He later added: “Let’s me and you go do to Highbury Roundhouse and see how lovely it is – the coffee is on me”.
At this point the mayor of Islngton, Cllr David Poyser, told the housing boss to “shut up”.
The back and forth had taken up too much time and the mayor suggested they discuss coffee plans in their own time.
Another service user, Irma Gomez, made an impassioned plea for the services to remain at Sotheby Mews – but some of her words were drowned out during a heated outburst from Anita Frizzarin.
Irma said she walks from her house to Sotheby Mews and would struggle to get to the centre, which is nearly two miles away.
She added there are many service users with physical and emotional problems, asking: “How can they walk there?”.
Irma urged the council to reconsider, and said: “[The council] can fix everything but it cannot fix the location.”

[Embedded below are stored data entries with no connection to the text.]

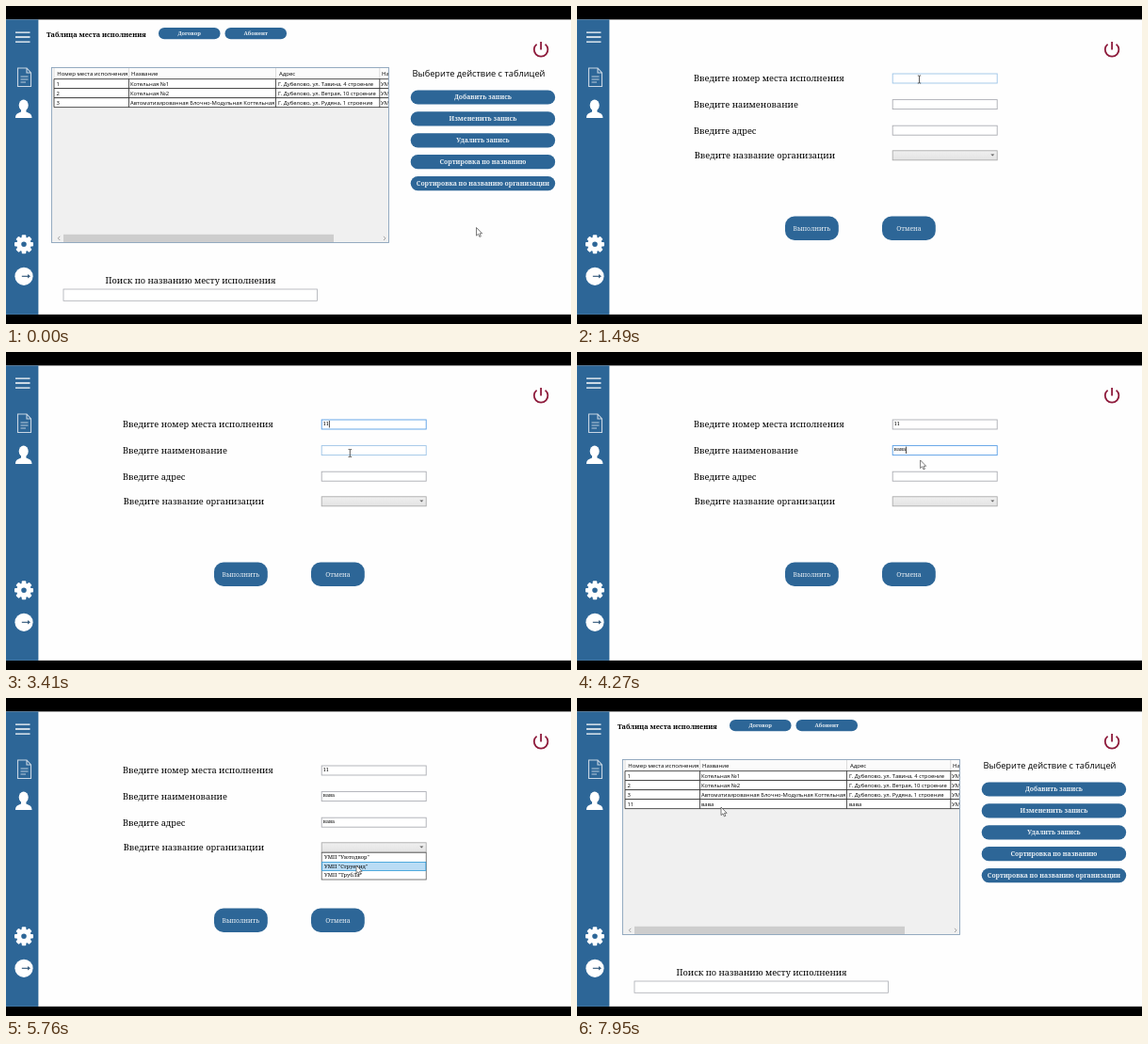
Animation, 600 px wide and 338 px high, one loop 8 s. Source, as an HTML page:

```html
<!DOCTYPE html>
<html lang="ru">
<head>
<meta charset="utf-8">
<title>Места исполнения</title>
<style>
  html, body { margin: 0; width: 100%; height: 100%; overflow: hidden; background: #000; }
  svg { display: block; width: 100%; height: 100%; }
  text { white-space: pre; }
  .serif { font-family: "Noto Serif", serif; }
  .sans { font-family: "Open Sans", sans-serif; }
  .bold { font-weight: 700; }
  .semi { font-weight: 600; }
</style>
</head>
<body>
<svg id="stage" viewBox="0 0 600 338" preserveAspectRatio="none"></svg>
<script>
const LOOP = 8000;
const BLUE = '#2d6697';
const stage = document.getElementById('stage');

// Markup helpers
const rect = (x, y, w, h, fill, more = '') =>
  `<rect x="${x}" y="${y}" width="${w}" height="${h}" fill="${fill}" ${more}/>`;
const line = (d, color, width = 1) =>
  `<path d="${d}" fill="none" stroke="${color}" stroke-width="${width}"/>`;
const text = (x, y, size, str, cls = 'serif', more = '') =>
  `<text x="${x}" y="${y}" font-size="${size}" class="${cls}" ${more}>${str}</text>`;
const group = (id, body) => `<g id="${id}">${body}</g>`;
const pill = (x, y, w, h, r, label, size, cls = 'serif semi') =>
  rect(x, y, w, h, BLUE, `rx="${r}"`) +
  text(x + w / 2, y + h / 2 + size * 0.34, size, label, cls, 'fill="#eaf0f5" text-anchor="middle"');

function sidebar() {
  const teeth = Array.from({ length: 8 }, (_, i) =>
    rect(-2.3, -10, 4.6, 5, '#fff', `rx="1" transform="rotate(${i * 45})"`)).join('');
  return rect(0, 14.4, 34.4, 313.5, BLUE) +
    line('M10 28.1H25.5M10 33H25.5M10 38.1H25.5', '#fff', 1.4) +
    line('M12.5 66H22L26.5 71V85.5H12.5ZM22 66V71H26.5', '#c8d6e3', 1.1) +
    line('M15.5 75H23.5M15.5 78H23.5M15.5 81H21', '#c8d6e3', 0.9) +
    `<ellipse cx="18.7" cy="105.5" rx="5" ry="6" fill="#fff"/>
     <path d="M10 119C10 114.5 13 113.8 16 112.5V109H21.4V112.5C24.5 113.8 27.5 114.5 27.5 119Z" fill="#fff"/>
     <g transform="translate(19 253.3)">${teeth}
       <circle r="5.3" fill="none" stroke="#fff" stroke-width="5"/></g>
     <circle cx="19" cy="287.3" r="9.6" fill="#fff"/>` +
    line('M16.8 287.3H24', '#3a5f80', 1.2) +
    '<path d="M23 285.1L26 287.3L23 289.5Z" fill="#3a5f80"/>';
}

const power = line('M563.6 40.6A7.3 7.3 0 1 0 572.6 40.6M568.1 38V46.5', '#8e1b3c', 1.8);

const cols = [53.5, 132, 289, 398];
const rowTop = i => 77.6 + i * 10;

function row(i, cells) {
  const y = rowTop(i);
  return rect(51, y, 355.5, 10, '#fff') +
    cells.map((c, k) => text(cols[k], y + 7.1, 5.9, c, 'sans')).join('') +
    line(`M51 ${y}H406.5M51 ${y + 10}H406.5M51 ${y}v10M130.5 ${y}v10M286.5 ${y}v10M396.8 ${y}v10`,
      '#2a2a2a', 0.8);
}

function tableScreen() {
  const street = s => `Г. Дубелово, ул. ${s} строение`;
  const rows = [
    ['1', 'Котельная №1', street('Тавина, 4'), 'УМП'],
    ['2', 'Котельная №2', street('Ветрая, 10'), 'УМП'],
    ['3', 'Автоматизированная Блочно-Модульная Коттельная', street('Рудяна, 1'), 'УМП']
  ];
  const heads = ['Номер места исполнения', 'Название', 'Адрес', 'Название'];
  const actions = ['Добавить запись', 'Измененить запись', 'Удалить запись',
    'Сортировка по названию', 'Сортировка по названию организации'];
  return text(43, 33.1, 7.28, 'Таблица места исполнения', 'serif bold') +
    pill(162, 23, 65.5, 12.3, 6.1, 'Договор', 5.7) +
    pill(232.5, 23, 65.5, 12.3, 6.1, 'Абонент', 5.7) +
    rect(48.5, 65.5, 358, 186, '#f0f0f0') +
    '<clipPath id="grid"><rect x="48.5" y="65.5" width="358" height="186"/></clipPath><g clip-path="url(#grid)">' +
    rect(48.5, 65.5, 358, 12.1, '#fbfbfb') +
    line('M51 66V77.6M130.5 66V77.6M286.5 66V77.6M396.8 66V77.6', '#cfcfcf', 0.7) +
    heads.map((h, k) => text(cols[k] + (k ? 1 : 0.8), 74.4, 6.02, h, 'sans')).join('') +
    rows.map((r, i) => row(i, r)).join('') +
    group('added', row(3, ['11', 'вава', 'вава', 'УМП'])) + '</g>' +
    rect(51, 242.8, 355.5, 8.4, '#f0f0f0') +
    rect(61, 242.8, 287, 8.2, '#cdcdcd') +
    line('M57.3 244.8L55.3 246.9L57.3 249M401 244.8L403 246.9L401 249', '#808080', 0.7) +
    rect(48.5, 65.5, 358, 186, 'none', 'stroke="#8aa3bb" stroke-width=".9"') +
    text(431.5, 75.3, 9.27, 'Выберите действие с таблицей', 'sans') +
    actions.map((a, i) => pill(429.7, 89.4 + i * 22.9, 153.5, 15.2, 7.6, a, 6.85)).join('') +
    text(105.5, 295, 9.2, 'Поиск по названию месту исполнения') +
    rect(61, 301, 269.5, 12.3, '#fff', 'stroke="#abadb3" stroke-width=".8"');
}

const fieldY = [72, 99.6, 127.2];
const orgs = ['УМП "Уютодвор"', 'УМП "Струевид"', 'УМП "ТрубЛа"'];

function formScreen() {
  const labels = ['номер места исполнения', 'наименование', 'адрес', 'название организации'];
  return labels.map((l, i) =>
      text(i === 3 ? 124.8 : 124, [80.4, 108.2, 135.8, 162.4][i], 9.25, 'Введите ' + l)).join('') +
    fieldY.map((y, i) =>
      rect(335.2, y, 111, 10, '#fff', `id="box${i}" stroke-width=".9"`) +
      text(336.8, y + 5.8, 5.3, '', 'serif', `id="val${i}"`)).join('') +
    rect(0, 0, 0.7, 7.4, '#000', 'id="caret"') +
    rect(335.2, 153.8, 111, 10, 'url(#combo)', 'stroke="#acacac" stroke-width=".9"') +
    '<path d="M439.3 157.4H443.3L441.3 159.6Z" fill="#606060"/>' +
    group('chosen', text(338, 160.8, 5.65, orgs[1])) +
    pill(221, 223.6, 56.8, 25.4, 10, 'Выполнить', 6.8, 'serif') +
    pill(324, 223.6, 56.8, 25.4, 10, 'Отмена', 6.8, 'serif') +
    group('list',
      rect(335.2, 164.3, 111, 28.7, '#fff', 'stroke="#555" stroke-width=".8"') +
      rect(335.6, 0, 110.2, 9.2, '#b9dcf5', 'id="hot" stroke="#2f9ad6" stroke-width=".8"') +
      orgs.map((o, i) => text(338, 171 + i * 9.6, 5.65, o)).join(''));
}

function dialog() {
  return rect(254, 146, 100.3, 78, '#fff', 'stroke="#777" stroke-width=".8" filter="url(#shade)"') +
    rect(254.4, 200.5, 99.5, 23.1, '#f0f0f0') +
    text(258, 155.6, 5.85, 'Внимание!', 'sans') +
    line('M344 150.8L349 155.8M349 150.8L344 155.8', '#222', 0.8) +
    '<circle cx="273.3" cy="182" r="8" fill="url(#info)" stroke="#b9bec4" stroke-width="1.2"/>' +
    text(273.3, 186.2, 12, 'i', 'serif bold', 'fill="#fff" text-anchor="middle"') +
    text(287, 184.3, 5.7, 'Запись добавлена!', 'sans') +
    rect(307.5, 207.5, 38.5, 11.2, '#e1e1e1', 'stroke="#444" stroke-width="1.1"') +
    text(326.8, 215.2, 6, 'OK', 'sans', 'text-anchor="middle"');
}

stage.innerHTML = `<defs>
  <linearGradient id="combo" x2="0" y2="1"><stop stop-color="#f0f0f0"/><stop offset="1" stop-color="#e3e3e3"/></linearGradient>
  <radialGradient id="info" cy=".3"><stop stop-color="#4f9be0"/><stop offset="1" stop-color="#1a4fa0"/></radialGradient>
  <filter id="shade" x="-10%" y="-10%" width="125%" height="125%"><feDropShadow dx="1" dy="1" stdDeviation="1.5" flood-opacity=".3"/></filter>
  </defs>` +
  rect(0, 0, 600, 338, '#000') + rect(0, 14.4, 600, 313.5, '#fefefe') + sidebar() + power +
  group('table', tableScreen()) + group('form', formScreen()) + group('dialog', dialog()) +
  group('arrow', '<path d="M0 0V8.6L2 6.8L3.4 9.9L4.8 9.3L3.5 6.3H6.1Z" fill="#fff" stroke="#444" stroke-width=".7"/>') +
  group('beam', line('M-1.7 -4H-.4L0 -3.6L.4 -4H1.7M0 -3.6V3.6M-1.7 4H-.4L0 3.6L.4 4H1.7', '#333', 0.8));

const el = {};
stage.querySelectorAll('[id]').forEach(n => el[n.id] = n);
const show = (id, on) => el[id].setAttribute('visibility', on ? 'visible' : 'hidden');
const place = (id, x, y) => el[id].setAttribute('transform', `translate(${x} ${y})`);

// Pointer stops: time, x, y
const path = [
  [0, 499.5, 235.5], [180, 499.5, 235.5], [800, 487, 98], [1000, 486, 97],
  [1430, 363.5, 78], [2750, 363.5, 78], [3300, 365.3, 107.5], [4150, 365.3, 107.5],
  [4480, 363, 132], [4750, 363, 132], [5120, 355, 152.7], [5420, 355, 155],
  [5740, 372, 178], [5930, 372, 178], [6530, 251, 236.3], [7120, 251, 236.3],
  [7380, 326, 212], [7500, 326, 212], [7920, 153, 116], [LOOP, 153, 116]
];
const OPEN_FORM = 1000, LIST_ON = 5400, PICK = 5930, DIALOG_ON = 6720, CLOSE = 7480;
const focusAt = [1650, 3500, 4560, LIST_ON];
const typed = [
  { str: '11', keys: [2250, 2450] },
  { str: 'вава', keys: [3720, 3850, 3980, 4110] },
  { str: 'вава', keys: [4800, 4940, 5080, 5240] }
];

function pointer(t) {
  const i = path.findIndex((p, k) => k && t <= p[0]);
  const [t0, x0, y0] = path[i - 1], [t1, x1, y1] = path[i];
  const u = (t - t0) / (t1 - t0), e = u * u * (3 - 2 * u);
  return [x0 + (x1 - x0) * e, y0 + (y1 - y0) * e];
}

function draw(t) {
  const form = t >= OPEN_FORM && t < CLOSE;
  const modal = t >= DIALOG_ON && t < CLOSE;
  const open = t >= LIST_ON && t < PICK;
  const [x, y] = pointer(t);
  show('table', !form);
  show('added', !form && t >= CLOSE);
  show('form', form);
  show('dialog', modal);
  show('list', open);
  show('hot', open && y > 164);
  show('chosen', form && t >= PICK);
  const item = Math.max(0, Math.min(2, Math.floor((y - 164.5) / 9.6)));
  el.hot.setAttribute('y', 164.8 + item * 9.6);

  const focus = focusAt.filter(f => t >= f).length - 1;
  let over = -1;
  typed.forEach(({ str, keys }, i) => {
    const top = fieldY[i];
    if (form && !modal && !open && x > 335 && x < 446 && y > top && y < top + 10) over = i;
    el['val' + i].textContent = str.slice(0, keys.filter(k => t >= k).length);
    el['box' + i].setAttribute('stroke', focus === i ? '#569de5' : over === i ? '#9cc3e6' : '#abadb3');
  });

  let blink = false;
  if (form && focus >= 0 && focus < 3) {
    const last = Math.max(focusAt[focus], ...typed[focus].keys.filter(k => k <= t));
    // The blink phase restarts with every key
    blink = (t - last) % 960 < 480;
    el.caret.setAttribute('x', 337 + el['val' + focus].getComputedTextLength());
    el.caret.setAttribute('y', fieldY[focus] + 1);
  }
  show('caret', blink);

  show('beam', over >= 0);
  show('arrow', over < 0);
  place('beam', x, y);
  place('arrow', x, y);
}

function tick() {
  draw(performance.now() % LOOP);
  requestAnimationFrame(tick);
}
tick();
</script>
</body>
</html>
```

And Cllr Ward said: “You have raised some valid points. My promise is simple, we will not move the services unless the issues are solved, and that includes the transport issue.”